● EXERCISE DETAILS: All of the entries must be output exactly as they are.

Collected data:
◇ ◇ ◇ ◇

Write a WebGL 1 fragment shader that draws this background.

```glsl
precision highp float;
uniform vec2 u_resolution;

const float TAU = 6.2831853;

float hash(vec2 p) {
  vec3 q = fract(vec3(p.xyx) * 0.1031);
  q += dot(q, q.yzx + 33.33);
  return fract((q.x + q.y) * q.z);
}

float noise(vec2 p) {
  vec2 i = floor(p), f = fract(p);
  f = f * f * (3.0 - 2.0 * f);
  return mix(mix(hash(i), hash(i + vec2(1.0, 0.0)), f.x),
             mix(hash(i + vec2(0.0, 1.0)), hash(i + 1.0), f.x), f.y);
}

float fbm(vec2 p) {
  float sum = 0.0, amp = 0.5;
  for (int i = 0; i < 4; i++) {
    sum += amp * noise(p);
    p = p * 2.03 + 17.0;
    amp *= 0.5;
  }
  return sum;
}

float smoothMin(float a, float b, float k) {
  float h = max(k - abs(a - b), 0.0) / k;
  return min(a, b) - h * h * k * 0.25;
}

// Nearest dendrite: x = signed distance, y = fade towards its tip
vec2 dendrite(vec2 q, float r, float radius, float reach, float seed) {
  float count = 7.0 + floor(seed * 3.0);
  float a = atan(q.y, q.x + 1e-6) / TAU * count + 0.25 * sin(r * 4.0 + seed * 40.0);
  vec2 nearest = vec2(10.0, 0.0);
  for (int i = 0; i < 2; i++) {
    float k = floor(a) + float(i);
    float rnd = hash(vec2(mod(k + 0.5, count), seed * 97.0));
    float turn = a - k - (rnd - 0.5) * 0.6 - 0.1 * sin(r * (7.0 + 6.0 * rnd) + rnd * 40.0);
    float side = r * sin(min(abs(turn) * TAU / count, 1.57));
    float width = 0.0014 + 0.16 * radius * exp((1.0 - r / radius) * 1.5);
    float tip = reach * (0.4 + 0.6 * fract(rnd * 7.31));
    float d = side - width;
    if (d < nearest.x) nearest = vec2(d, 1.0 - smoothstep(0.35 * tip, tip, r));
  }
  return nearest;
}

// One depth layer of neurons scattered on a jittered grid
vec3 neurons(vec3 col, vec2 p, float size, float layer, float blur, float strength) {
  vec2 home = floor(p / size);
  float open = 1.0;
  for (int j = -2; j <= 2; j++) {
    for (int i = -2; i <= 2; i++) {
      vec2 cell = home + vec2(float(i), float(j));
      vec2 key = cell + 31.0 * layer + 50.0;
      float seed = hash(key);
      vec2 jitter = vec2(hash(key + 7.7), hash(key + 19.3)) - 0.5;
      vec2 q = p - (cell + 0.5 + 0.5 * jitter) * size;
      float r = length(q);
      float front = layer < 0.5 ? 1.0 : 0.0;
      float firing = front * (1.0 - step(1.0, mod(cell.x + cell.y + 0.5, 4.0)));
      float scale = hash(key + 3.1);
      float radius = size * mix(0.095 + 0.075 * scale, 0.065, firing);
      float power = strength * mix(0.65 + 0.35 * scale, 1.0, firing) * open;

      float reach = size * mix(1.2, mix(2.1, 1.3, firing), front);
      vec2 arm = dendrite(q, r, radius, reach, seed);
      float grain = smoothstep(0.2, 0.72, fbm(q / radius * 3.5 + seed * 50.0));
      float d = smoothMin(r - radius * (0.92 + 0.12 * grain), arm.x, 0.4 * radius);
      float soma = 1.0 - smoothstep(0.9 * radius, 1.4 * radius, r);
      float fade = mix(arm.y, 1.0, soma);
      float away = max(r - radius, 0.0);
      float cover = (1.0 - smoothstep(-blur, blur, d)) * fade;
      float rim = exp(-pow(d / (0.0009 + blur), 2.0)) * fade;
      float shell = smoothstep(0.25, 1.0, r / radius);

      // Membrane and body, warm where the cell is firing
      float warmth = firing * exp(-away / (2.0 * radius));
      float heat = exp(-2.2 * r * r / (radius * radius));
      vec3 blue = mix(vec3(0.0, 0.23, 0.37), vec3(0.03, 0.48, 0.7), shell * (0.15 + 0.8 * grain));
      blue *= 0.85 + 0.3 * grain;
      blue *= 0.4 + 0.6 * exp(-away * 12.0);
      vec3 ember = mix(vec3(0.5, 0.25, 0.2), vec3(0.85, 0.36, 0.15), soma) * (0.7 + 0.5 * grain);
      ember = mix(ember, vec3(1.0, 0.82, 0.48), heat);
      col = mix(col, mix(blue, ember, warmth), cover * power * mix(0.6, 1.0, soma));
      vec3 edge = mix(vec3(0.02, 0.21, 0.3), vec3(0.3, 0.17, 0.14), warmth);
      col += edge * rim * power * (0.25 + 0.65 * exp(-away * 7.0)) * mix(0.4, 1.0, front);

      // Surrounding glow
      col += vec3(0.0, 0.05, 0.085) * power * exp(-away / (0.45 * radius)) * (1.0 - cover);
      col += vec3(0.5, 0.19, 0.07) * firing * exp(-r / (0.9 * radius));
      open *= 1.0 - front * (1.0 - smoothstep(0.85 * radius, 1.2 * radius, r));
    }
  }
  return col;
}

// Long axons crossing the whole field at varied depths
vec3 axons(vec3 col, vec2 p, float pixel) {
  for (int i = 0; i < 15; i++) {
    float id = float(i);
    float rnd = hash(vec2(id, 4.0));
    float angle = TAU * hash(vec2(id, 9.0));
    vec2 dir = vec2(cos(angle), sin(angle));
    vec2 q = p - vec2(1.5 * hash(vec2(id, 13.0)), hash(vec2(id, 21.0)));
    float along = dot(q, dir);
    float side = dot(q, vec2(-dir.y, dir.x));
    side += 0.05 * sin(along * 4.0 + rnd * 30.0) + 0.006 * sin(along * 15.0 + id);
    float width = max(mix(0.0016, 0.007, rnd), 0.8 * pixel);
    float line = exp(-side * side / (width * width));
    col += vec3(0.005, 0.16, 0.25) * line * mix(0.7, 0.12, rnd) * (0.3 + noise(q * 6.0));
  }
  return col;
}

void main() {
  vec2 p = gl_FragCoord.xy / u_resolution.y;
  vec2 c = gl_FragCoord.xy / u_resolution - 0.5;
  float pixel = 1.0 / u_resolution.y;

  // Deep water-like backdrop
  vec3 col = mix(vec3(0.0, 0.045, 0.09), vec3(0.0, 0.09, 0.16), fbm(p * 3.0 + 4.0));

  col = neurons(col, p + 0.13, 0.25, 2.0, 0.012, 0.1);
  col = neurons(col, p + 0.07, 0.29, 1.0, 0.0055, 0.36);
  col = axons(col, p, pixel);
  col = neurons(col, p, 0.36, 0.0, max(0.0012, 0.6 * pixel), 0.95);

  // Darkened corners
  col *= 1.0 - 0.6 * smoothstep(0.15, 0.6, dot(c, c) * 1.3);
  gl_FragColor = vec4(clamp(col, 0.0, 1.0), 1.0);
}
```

◇ ◇ ◇ ◇

● YOUR RESPONSE:
Write a WebGL 1 fragment shader that draws this background.

```glsl
precision highp float;
uniform vec2 u_resolution;

const float TAU = 6.2831853;

float hash(vec2 p) {
  vec3 q = fract(vec3(p.xyx) * 0.1031);
  q += dot(q, q.yzx + 33.33);
  return fract((q.x + q.y) * q.z);
}

float noise(vec2 p) {
  vec2 i = floor(p), f = fract(p);
  f = f * f * (3.0 - 2.0 * f);
  return mix(mix(hash(i), hash(i + vec2(1.0, 0.0)), f.x),
             mix(hash(i + vec2(0.0, 1.0)), hash(i + 1.0), f.x), f.y);
}

float fbm(vec2 p) {
  float sum = 0.0, amp = 0.5;
  for (int i = 0; i < 4; i++) {
    sum += amp * noise(p);
    p = p * 2.03 + 17.0;
    amp *= 0.5;
  }
  return sum;
}

float smoothMin(float a, float b, float k) {
  float h = max(k - abs(a - b), 0.0) / k;
  return min(a, b) - h * h * k * 0.25;
}

// Nearest dendrite: x = signed distance, y = fade towards its tip
vec2 dendrite(vec2 q, float r, float radius, float reach, float seed) {
  float count = 7.0 + floor(seed * 3.0);
  float a = atan(q.y, q.x + 1e-6) / TAU * count + 0.25 * sin(r * 4.0 + seed * 40.0);
  vec2 nearest = vec2(10.0, 0.0);
  for (int i = 0; i < 2; i++) {
    float k = floor(a) + float(i);
    float rnd = hash(vec2(mod(k + 0.5, count), seed * 97.0));
    float turn = a - k - (rnd - 0.5) * 0.6 - 0.1 * sin(r * (7.0 + 6.0 * rnd) + rnd * 40.0);
    float side = r * sin(min(abs(turn) * TAU / count, 1.57));
    float width = 0.0014 + 0.16 * radius * exp((1.0 - r / radius) * 1.5);
    float tip = reach * (0.4 + 0.6 * fract(rnd * 7.31));
    float d = side - width;
    if (d < nearest.x) nearest = vec2(d, 1.0 - smoothstep(0.35 * tip, tip, r));
  }
  return nearest;
}

// One depth layer of neurons scattered on a jittered grid
vec3 neurons(vec3 col, vec2 p, float size, float layer, float blur, float strength) {
  vec2 home = floor(p / size);
  float open = 1.0;
  for (int j = -2; j <= 2; j++) {
    for (int i = -2; i <= 2; i++) {
      vec2 cell = home + vec2(float(i), float(j));
      vec2 key = cell + 31.0 * layer + 50.0;
      float seed = hash(key);
      vec2 jitter = vec2(hash(key + 7.7), hash(key + 19.3)) - 0.5;
      vec2 q = p - (cell + 0.5 + 0.5 * jitter) * size;
      float r = length(q);
      float front = layer < 0.5 ? 1.0 : 0.0;
      float firing = front * (1.0 - step(1.0, mod(cell.x + cell.y + 0.5, 4.0)));
      float scale = hash(key + 3.1);
      float radius = size * mix(0.095 + 0.075 * scale, 0.065, firing);
      float power = strength * mix(0.65 + 0.35 * scale, 1.0, firing) * open;

      float reach = size * mix(1.2, mix(2.1, 1.3, firing), front);
      vec2 arm = dendrite(q, r, radius, reach, seed);
      float grain = smoothstep(0.2, 0.72, fbm(q / radius * 3.5 + seed * 50.0));
      float d = smoothMin(r - radius * (0.92 + 0.12 * grain), arm.x, 0.4 * radius);
      float soma = 1.0 - smoothstep(0.9 * radius, 1.4 * radius, r);
      float fade = mix(arm.y, 1.0, soma);
      float away = max(r - radius, 0.0);
      float cover = (1.0 - smoothstep(-blur, blur, d)) * fade;
      float rim = exp(-pow(d / (0.0009 + blur), 2.0)) * fade;
      float shell = smoothstep(0.25, 1.0, r / radius);

      // Membrane and body, warm where the cell is firing
      float warmth = firing * exp(-away / (2.0 * radius));
      float heat = exp(-2.2 * r * r / (radius * radius));
      vec3 blue = mix(vec3(0.0, 0.23, 0.37), vec3(0.03, 0.48, 0.7), shell * (0.15 + 0.8 * grain));
      blue *= 0.85 + 0.3 * grain;
      blue *= 0.4 + 0.6 * exp(-away * 12.0);
      vec3 ember = mix(vec3(0.5, 0.25, 0.2), vec3(0.85, 0.36, 0.15), soma) * (0.7 + 0.5 * grain);
      ember = mix(ember, vec3(1.0, 0.82, 0.48), heat);
      col = mix(col, mix(blue, ember, warmth), cover * power * mix(0.6, 1.0, soma));
      vec3 edge = mix(vec3(0.02, 0.21, 0.3), vec3(0.3, 0.17, 0.14), warmth);
      col += edge * rim * power * (0.25 + 0.65 * exp(-away * 7.0)) * mix(0.4, 1.0, front);

      // Surrounding glow
      col += vec3(0.0, 0.05, 0.085) * power * exp(-away / (0.45 * radius)) * (1.0 - cover);
      col += vec3(0.5, 0.19, 0.07) * firing * exp(-r / (0.9 * radius));
      open *= 1.0 - front * (1.0 - smoothstep(0.85 * radius, 1.2 * radius, r));
    }
  }
  return col;
}

// Long axons crossing the whole field at varied depths
vec3 axons(vec3 col, vec2 p, float pixel) {
  for (int i = 0; i < 15; i++) {
    float id = float(i);
    float rnd = hash(vec2(id, 4.0));
    float angle = TAU * hash(vec2(id, 9.0));
    vec2 dir = vec2(cos(angle), sin(angle));
    vec2 q = p - vec2(1.5 * hash(vec2(id, 13.0)), hash(vec2(id, 21.0)));
    float along = dot(q, dir);
    float side = dot(q, vec2(-dir.y, dir.x));
    side += 0.05 * sin(along * 4.0 + rnd * 30.0) + 0.006 * sin(along * 15.0 + id);
    float width = max(mix(0.0016, 0.007, rnd), 0.8 * pixel);
    float line = exp(-side * side / (width * width));
    col += vec3(0.005, 0.16, 0.25) * line * mix(0.7, 0.12, rnd) * (0.3 + noise(q * 6.0));
  }
  return col;
}

void main() {
  vec2 p = gl_FragCoord.xy / u_resolution.y;
  vec2 c = gl_FragCoord.xy / u_resolution - 0.5;
  float pixel = 1.0 / u_resolution.y;

  // Deep water-like backdrop
  vec3 col = mix(vec3(0.0, 0.045, 0.09), vec3(0.0, 0.09, 0.16), fbm(p * 3.0 + 4.0));

  col = neurons(col, p + 0.13, 0.25, 2.0, 0.012, 0.1);
  col = neurons(col, p + 0.07, 0.29, 1.0, 0.0055, 0.36);
  col = axons(col, p, pixel);
  col = neurons(col, p, 0.36, 0.0, max(0.0012, 0.6 * pixel), 0.95);

  // Darkened corners
  col *= 1.0 - 0.6 * smoothstep(0.15, 0.6, dot(c, c) * 1.3);
  gl_FragColor = vec4(clamp(col, 0.0, 1.0), 1.0);
}
```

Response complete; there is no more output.